> [WHAT IS REQUIRED]: Some of the lines below need repeating. Reproduce exactly those between the lines holding "189) rotate(-20) scale(1.75" and "105L486 98C492 125", inclusive.

Rendered images with source text:
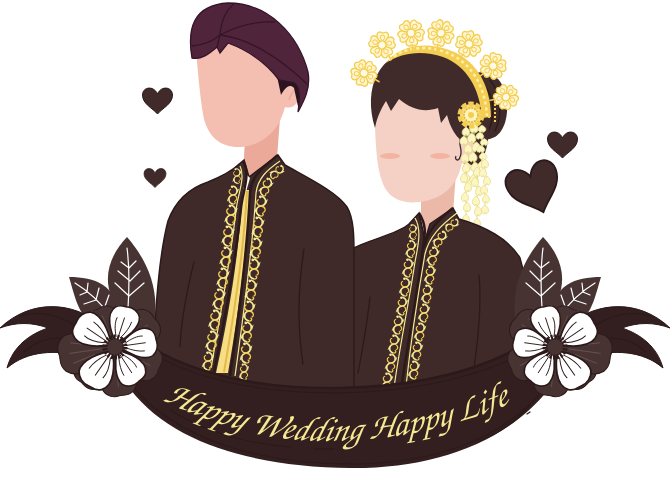
<!DOCTYPE html>
<html lang="en">
<head>
<meta charset="utf-8">
<title>Happy Wedding Happy Life</title>
<style>
:root{--paper:#fff;--cloth:#3f2a29;--dark:#2c1a1b;--ribbon:#341f20;--hair:#402b2a;--leaf:#483333;--hat:#50243b;--hat-line:#35142a;--groom:#f4bfb0;--groom-shade:#eba999;--bride:#f5d0c5;--bride-shade:#ecb9a9;--blush:#f3b3a2;--gold:#f3ce52;--pale:#f5e993}
html,body{margin:0;height:100%;overflow:hidden;background:var(--paper)}
svg{display:block}
.cloth{fill:var(--cloth);stroke:var(--dark);stroke-width:1.5}
.fold{fill:none;stroke:var(--dark);stroke-width:1.3;stroke-linecap:round}
.trim{fill:none;stroke:var(--pale);stroke-width:1.2}
.edge{fill:none;stroke:var(--dark);stroke-width:2.5}
.leaf{fill:var(--leaf)}
.vein{fill:none;stroke:var(--paper);stroke-width:1.2;stroke-linecap:round}
.hair{fill:var(--hair)}
.heart{fill:var(--hair);stroke:var(--dark);stroke-width:1}
.greeting{font:italic 36px "TeX Gyre Chorus","Lato",cursive;fill:var(--pale)}
</style>
</head>
<body>
<svg width="670" height="478" viewBox="0 0 670 478" role="img" aria-label="Bride and groom above a ribbon reading Happy Wedding Happy Life">
<defs>
  <g id="swirl">
    <path d="M-1 -10C6 -8 5 -1 0 0C-6 2 -5 9 1 10" fill="none" stroke="var(--pale)" stroke-width="1.7"/>
    <path d="M0 0C5 0 6 5 3 6M0 0C-5 0 -6 -5 -3 -6M1 10C4 10 4 7 2 7" fill="none" stroke="var(--gold)" stroke-width="1.3"/>
    <path d="M3 -5L6 -8L5 -3ZM-3 5L-6 8L-5 3Z" fill="var(--pale)"/>
    <circle cx="-2" cy="-9" r="1.4" fill="var(--pale)"/>
  </g>
  <path id="heart" d="M0 13C-5 7 -15 3 -15 -6C-15 -14 -4 -16 0 -7C4 -16 15 -14 15 -6C15 3 5 7 0 13Z"/>
  <g id="white-petal">
    <path d="M0 -4C-8 -12 -20 -28 -12 -38C-8 -43 -3 -41 0 -42C5 -43 11 -41 14 -36C18 -26 8 -12 0 -4Z" fill="var(--paper)" stroke="var(--dark)" stroke-width="1.6"/>
    <path d="M0 -8V-31M-2 -10C-6 -17 -8 -24 -7 -29M2 -10C6 -17 8 -24 8 -29" fill="none" stroke="var(--dark)" stroke-width=".9"/>
  </g>
  <g id="dark-petal">
    <path d="M0 0C-14 -16 -24 -34 -15 -45C-9 -51 -4 -48 0 -49C6 -51 13 -48 16 -42C20 -30 12 -14 0 0Z" fill="var(--leaf)" stroke="var(--dark)"/>
    <path d="M0 -12V-40M-4 -18L-9 -38M4 -18L9 -38" stroke="#6b5251" stroke-width=".8"/>
  </g>
  <g id="crown-petal">
    <path d="M0 -2C-7 -6 -7 -12 -3 -13L0 -12L3 -13C7 -12 7 -6 0 -2Z" fill="#fff6cf" stroke="var(--gold)" stroke-width="1.3"/>
    <path d="M0 -4C-3 -7 -3 -9 0 -10C3 -9 3 -7 0 -4Z" fill="none" stroke="var(--gold)"/>
  </g>
  <g id="crown-flower">
    <path d="M0 4V18" stroke="var(--gold)" stroke-width="1.5"/>
    <use href="#crown-petal" transform="rotate(-36)"/><use href="#crown-petal" transform="rotate(36)"/><use href="#crown-petal" transform="rotate(108)"/><use href="#crown-petal" transform="rotate(180)"/><use href="#crown-petal" transform="rotate(252)"/>
    <circle r="4" fill="#fffbe9" stroke="var(--gold)" stroke-width="1.4"/>
  </g>
  <g id="bud">
    <path d="M0 -5C4 -2 5 3 1 5L0 3L-1 5C-5 3 -4 -2 0 -5Z" fill="#fbf6c4" stroke="#e9dc85" stroke-width=".8"/>
  </g>
  <g id="bud-string">
    <path d="M0 0V58" stroke="#e9dc85"/>
    <use href="#bud" y="4"/><use href="#bud" x="-2" y="14"/><use href="#bud" x="2" y="23"/><use href="#bud" x="-1" y="33"/><use href="#bud" x="1" y="43"/><use href="#bud" y="55"/>
  </g>
  <g id="ribbon-tail">
    <path d="M98 322C72 303 32 298 0 328C16 322 32 322 48 328C30 334 13 346 7 368C28 350 56 350 84 356Z" fill="var(--ribbon)" stroke="var(--dark)"/>
    <path d="M20 316C42 309 62 317 82 329M24 352C38 339 56 335 76 341" class="fold" stroke="#1d0f10"/>
  </g>
  <g id="bouquet">
    <path class="leaf" d="M125 318C99 290 105 260 127 237C145 258 162 288 153 330Z"/>
    <path class="vein" d="M127 248C130 270 129 292 128 308M129 268L121 262M129 268L136 261M130 281L118 271M130 281L140 271M129 296L115 283M129 296L144 283"/>
    <path class="leaf" d="M69 277C95 277 116 285 119 315L104 328C79 322 76 300 69 277Z"/>
    <path class="vein" d="M75 283C88 291 101 303 109 315M87 292L88 283M87 292L80 295M96 300L99 288M96 300L84 304M104 309L109 295M104 309L92 312"/>
    <g transform="translate(115 347)">
      <use href="#dark-petal" transform="rotate(-22) scale(.85)"/><use href="#dark-petal" transform="rotate(56)"/><use href="#dark-petal" transform="rotate(118)"/><use href="#dark-petal" transform="rotate(175)"/><use href="#dark-petal" transform="rotate(225)"/><use href="#dark-petal" transform="rotate(262) scale(1.15)"/>
      <use href="#white-petal" transform="rotate(18)"/><use href="#white-petal" transform="rotate(82)"/><use href="#white-petal" transform="rotate(147)"/><use href="#white-petal" transform="rotate(215) scale(1.12)"/><use href="#white-petal" transform="rotate(304) scale(1.1)"/>
      <circle r="9" fill="var(--leaf)"/>
      <circle r="10" fill="none" stroke="var(--dark)" stroke-width="5" stroke-dasharray="2 1.5"/>
    </g>
  </g>
  <path id="greeting-line" d="M162 400C222 429 274 442 332 441C398 440 458 427 518 400"/>
</defs>

<g id="ribbon-tails">
  <use href="#ribbon-tail"/>
  <use href="#ribbon-tail" transform="translate(670) scale(-1 1)"/>
</g>

<g id="hearts" class="heart">
  <use href="#heart" transform="translate(157.500 101)"/>
  <use href="#heart" transform="translate(155 178) scale(.73)"/>
  <use href="#heart" transform="translate(562.500 145)"/>
  <use href="#heart" transform="translate(535 189) rotate(-20) scale(1.75 1.9)"/>
</g>

<g id="bride">
  <path class="hair" d="M474 73C500 68 508 90 507 112C505 134 493 143 478 138Z"/>
  <path d="M481 82C493 92 497 112 488 132M490 80C502 94 502 116 495 131" class="fold"/>
  <path class="hair" d="M448 105L486 98C492 125 489 158 476 166L458 162Z"/>
  <path d="M421 188L456 172L453 214L426 240L421 216Z" fill="var(--bride-shade)"/>
  <path d="M374 110C376 136 375 164 383 184C389 199 403 204 419 202C446 199 461 182 463 154L456 100L400 82Z" fill="var(--bride)"/>
  <path d="M458 146C462 134 474 136 474 148C474 161 463 168 459 160Z" fill="var(--bride)"/>
  <ellipse cx="390" cy="156" rx="10" ry="3" fill="var(--blush)"/>
  <ellipse cx="440" cy="156" rx="10" ry="3" fill="var(--blush)"/>
  <path class="hair" d="M375 128C363 88 378 52 419 49C459 48 485 77 488 112L481 140L463 142C454 135 450 126 447 115L441 123L438 108C424 113 411 109 399 99L391 111L386 101C381 109 377 117 375 128Z"/>
  <path d="M462 135C456 144 464 149 460 157C459 162 454 160 456 156" fill="none" stroke="var(--hair)" stroke-width="1.3"/>
  <path d="M386 63C399 45 426 42 446 49C474 57 491 83 491 117L482 118C480 89 467 66 443 57C423 50 402 52 386 63Z" fill="var(--gold)"/>
  <path d="M389 60C404 47 426 45 445 52C470 61 485 84 487 116" fill="none" stroke="#fff0a6" stroke-width="2.5" stroke-dasharray="3 3"/>
  <g id="crown">
    <use href="#crown-flower" transform="translate(364 73) rotate(-60)"/>
    <use href="#crown-flower" transform="translate(382 45) rotate(-32)"/>
    <use href="#crown-flower" transform="translate(411 33) rotate(-5)"/>
    <use href="#crown-flower" transform="translate(441 33) rotate(14)"/>
    <use href="#crown-flower" transform="translate(469 44) rotate(30)"/>
    <use href="#crown-flower" transform="translate(493 66) rotate(52)"/>
    <use href="#crown-flower" transform="translate(506 97) rotate(78) scale(.95)"/>
    <path d="M495 100V124M489 108V120" stroke="var(--gold)" stroke-width="2" stroke-dasharray="2 2"/>
  </g>
  <g id="jasmine">
    <use href="#bud-string" transform="translate(466 128) scale(1.1 .9)"/>
    <use href="#bud-string" transform="translate(474 124) scale(1.2 1)"/>
    <use href="#bud-string" transform="translate(482 126) scale(1.1 .7)"/>
    <use href="#bud-string" transform="translate(466 164)"/>
    <use href="#bud-string" transform="translate(477 168)"/>
    <use href="#bud-string" transform="translate(485 160) scale(1 .9)"/>
    <circle cx="471" cy="115" r="11" fill="#f8df7d" stroke="var(--gold)" stroke-width="5" stroke-dasharray="5 2"/>
    <circle cx="471" cy="115" r="7" fill="#fff4bd" stroke="#dfb638" stroke-width="1.5" stroke-dasharray="2 1"/>
    <circle cx="471" cy="115" r="3" fill="var(--gold)"/>
  </g>
  <path class="cloth" d="M419 213L425 240L430 224L453 208L459 219C484 226 509 239 520 258C529 287 530 330 526 395H350V250C366 240 397 235 409 224Z"/>
  <path class="edge" d="M419 213C427 226 425 234 423 248C417 296 408 340 401 390M453 208C440 219 428 228 424 248"/>
  <path class="trim" d="M415 218C422 230 418 246 415 262C408 308 399 350 394 388M457 213C441 225 429 237 425 254C417 300 411 340 406 386"/>
  <path class="fold" d="M370 297C367 324 362 352 358 373M479 275C482 306 478 340 474 368"/>
  <g id="bride-embroidery">
    <use href="#swirl" transform="translate(413 232) scale(.75)"/><use href="#swirl" transform="translate(411 249) rotate(8) scale(.85)"/><use href="#swirl" transform="translate(408 268) rotate(8) scale(.9)"/><use href="#swirl" transform="translate(405 287) rotate(8) scale(.9)"/><use href="#swirl" transform="translate(402 306) rotate(8) scale(.9)"/><use href="#swirl" transform="translate(398 325) rotate(9) scale(.9)"/><use href="#swirl" transform="translate(394 344) rotate(9) scale(.9)"/><use href="#swirl" transform="translate(391 363) rotate(9) scale(.9)"/><use href="#swirl" transform="translate(387 382) rotate(9) scale(.9)"/>
    <use href="#swirl" transform="translate(452 225) rotate(50) scale(.75)"/><use href="#swirl" transform="translate(440 239) rotate(35) scale(.85)"/><use href="#swirl" transform="translate(433 256) rotate(14) scale(.9)"/><use href="#swirl" transform="translate(430 275) rotate(8) scale(.9)"/><use href="#swirl" transform="translate(427 294) rotate(8) scale(.9)"/><use href="#swirl" transform="translate(424 313) rotate(8) scale(.9)"/><use href="#swirl" transform="translate(420 332) rotate(8) scale(.9)"/><use href="#swirl" transform="translate(417 351) rotate(8) scale(.9)"/><use href="#swirl" transform="translate(414 370) rotate(8) scale(.9)"/>
  </g>
</g>

<g id="groom">
  <path d="M245 138L280 118L277 158L252 190L243 176Z" fill="var(--groom-shade)"/>
  <path d="M196 50C198 73 200 96 203 114C207 138 222 148 241 147C263 145 279 131 285 107C297 111 303 94 299 85C295 79 287 82 283 88L273 58L225 35Z" fill="var(--groom)"/>
  <path d="M289 100C291 94 293 90 297 89" fill="none" stroke="var(--groom-shade)" stroke-width="1.5"/>
  <path d="M277 76L288 82C299 78 303 90 299 111L294 88C288 82 283 92 281 95Z" fill="#2b1220"/>
  <path d="M192 58C187 29 193 5 228 3C268 3 298 34 308 72C311 88 304 101 298 112C301 93 299 82 290 82L279 80C264 60 247 50 228 43L220 53L217 47C209 54 201 60 192 58Z" fill="var(--hat)" stroke="var(--hat-line)" stroke-width="1.3"/>
  <path d="M192 46C203 45 213 41 220 35C247 38 278 56 307 84M220 35C221 23 225 11 234 4M220 35C239 25 258 21 275 22M217 47L220 35" fill="none" stroke="var(--hat-line)" stroke-width="1.3"/>
  <path class="cloth" d="M244 160L249 177L278 155L285 165C308 178 337 192 347 207C354 219 354 237 354 255V397H152C154 333 157 263 168 221C176 199 190 188 208 182C220 177 232 171 238 165Z"/>
  <path d="M247 175L250 178L246 192L243 190Z" fill="var(--paper)"/>
  <path d="M243 190H250C247 250 238 315 228 373H216C229 315 239 253 243 190Z" fill="#f7de83"/>
  <path d="M247 191C244 250 234 315 224 372" fill="none" stroke="#e4b94b" stroke-width="2"/>
  <path class="edge" d="M243 161C251 174 243 190 241 208C235 267 224 322 214 372M278 155C265 166 252 174 250 192C247 255 239 316 230 376"/>
  <path class="trim" d="M240 166C246 178 237 196 236 211C230 263 220 318 211 368M280 161C267 170 258 178 256 193C252 255 243 318 235 376"/>
  <path class="fold" d="M194 262C186 294 181 325 180 347M304 249C298 287 297 325 303 364"/>
  <g id="groom-embroidery">
    <use href="#swirl" transform="translate(237 176) scale(.75)"/><use href="#swirl" transform="translate(233 195) rotate(6) scale(.9)"/><use href="#swirl" transform="translate(231 215) rotate(6)"/><use href="#swirl" transform="translate(228 236) rotate(6)"/><use href="#swirl" transform="translate(226 257) rotate(6)"/><use href="#swirl" transform="translate(223 278) rotate(6)"/><use href="#swirl" transform="translate(219 299) rotate(8)"/><use href="#swirl" transform="translate(215 320) rotate(8)"/><use href="#swirl" transform="translate(212 341) rotate(8)"/><use href="#swirl" transform="translate(208 361) rotate(8) scale(.9)"/>
    <use href="#swirl" transform="translate(277 172) rotate(48) scale(.8)"/><use href="#swirl" transform="translate(266 187) rotate(24) scale(.9)"/><use href="#swirl" transform="translate(261 206) rotate(8)"/><use href="#swirl" transform="translate(258 227) rotate(5)"/><use href="#swirl" transform="translate(256 248) rotate(5)"/><use href="#swirl" transform="translate(254 269) rotate(5)"/><use href="#swirl" transform="translate(251 290) rotate(5)"/><use href="#swirl" transform="translate(249 311) rotate(5)"/><use href="#swirl" transform="translate(247 332) rotate(5)"/><use href="#swirl" transform="translate(246 353) rotate(3)"/><use href="#swirl" transform="translate(244 372) rotate(3) scale(.8)"/>
  </g>
</g>

<g id="ribbon">
  <path d="M140 340C188 372 256 388 338 388C412 387 478 373 532 338L548 390C505 444 430 469 350 468C258 467 173 445 130 389Z" fill="var(--ribbon)"/>
  <path d="M150 347C196 374 260 389 338 388C412 387 474 374 526 344" class="edge" stroke="#1d0f10"/>
  <path d="M134 388C180 441 262 464 350 464C428 464 501 442 543 390M160 358C210 384 276 393 338 393C406 392 465 381 516 357" class="fold" stroke="#1d0f10"/>
  <path d="M170 410C206 432 248 444 291 447M315 449H334M478 442C501 432 518 420 529 406M527 414L530 412" class="fold" stroke="#1d0f10" stroke-width="2"/>
</g>

<text class="greeting"><textPath href="#greeting-line" textLength="358" lengthAdjust="spacingAndGlyphs">Happy Wedding Happy Life</textPath></text>

<g id="bouquets">
  <use href="#bouquet"/>
  <use href="#bouquet" transform="translate(670) scale(-1 1)"/>
</g>
</svg>
</body>
</html>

> [ANSWER TO THIS TASK]:
  <use href="#heart" transform="translate(535 189) rotate(-20) scale(1.75 1.9)"/>
</g>

<g id="bride">
  <path class="hair" d="M474 73C500 68 508 90 507 112C505 134 493 143 478 138Z"/>
  <path d="M481 82C493 92 497 112 488 132M490 80C502 94 502 116 495 131" class="fold"/>
  <path class="hair" d="M448 105L486 98C492 125 489 158 476 166L458 162Z"/>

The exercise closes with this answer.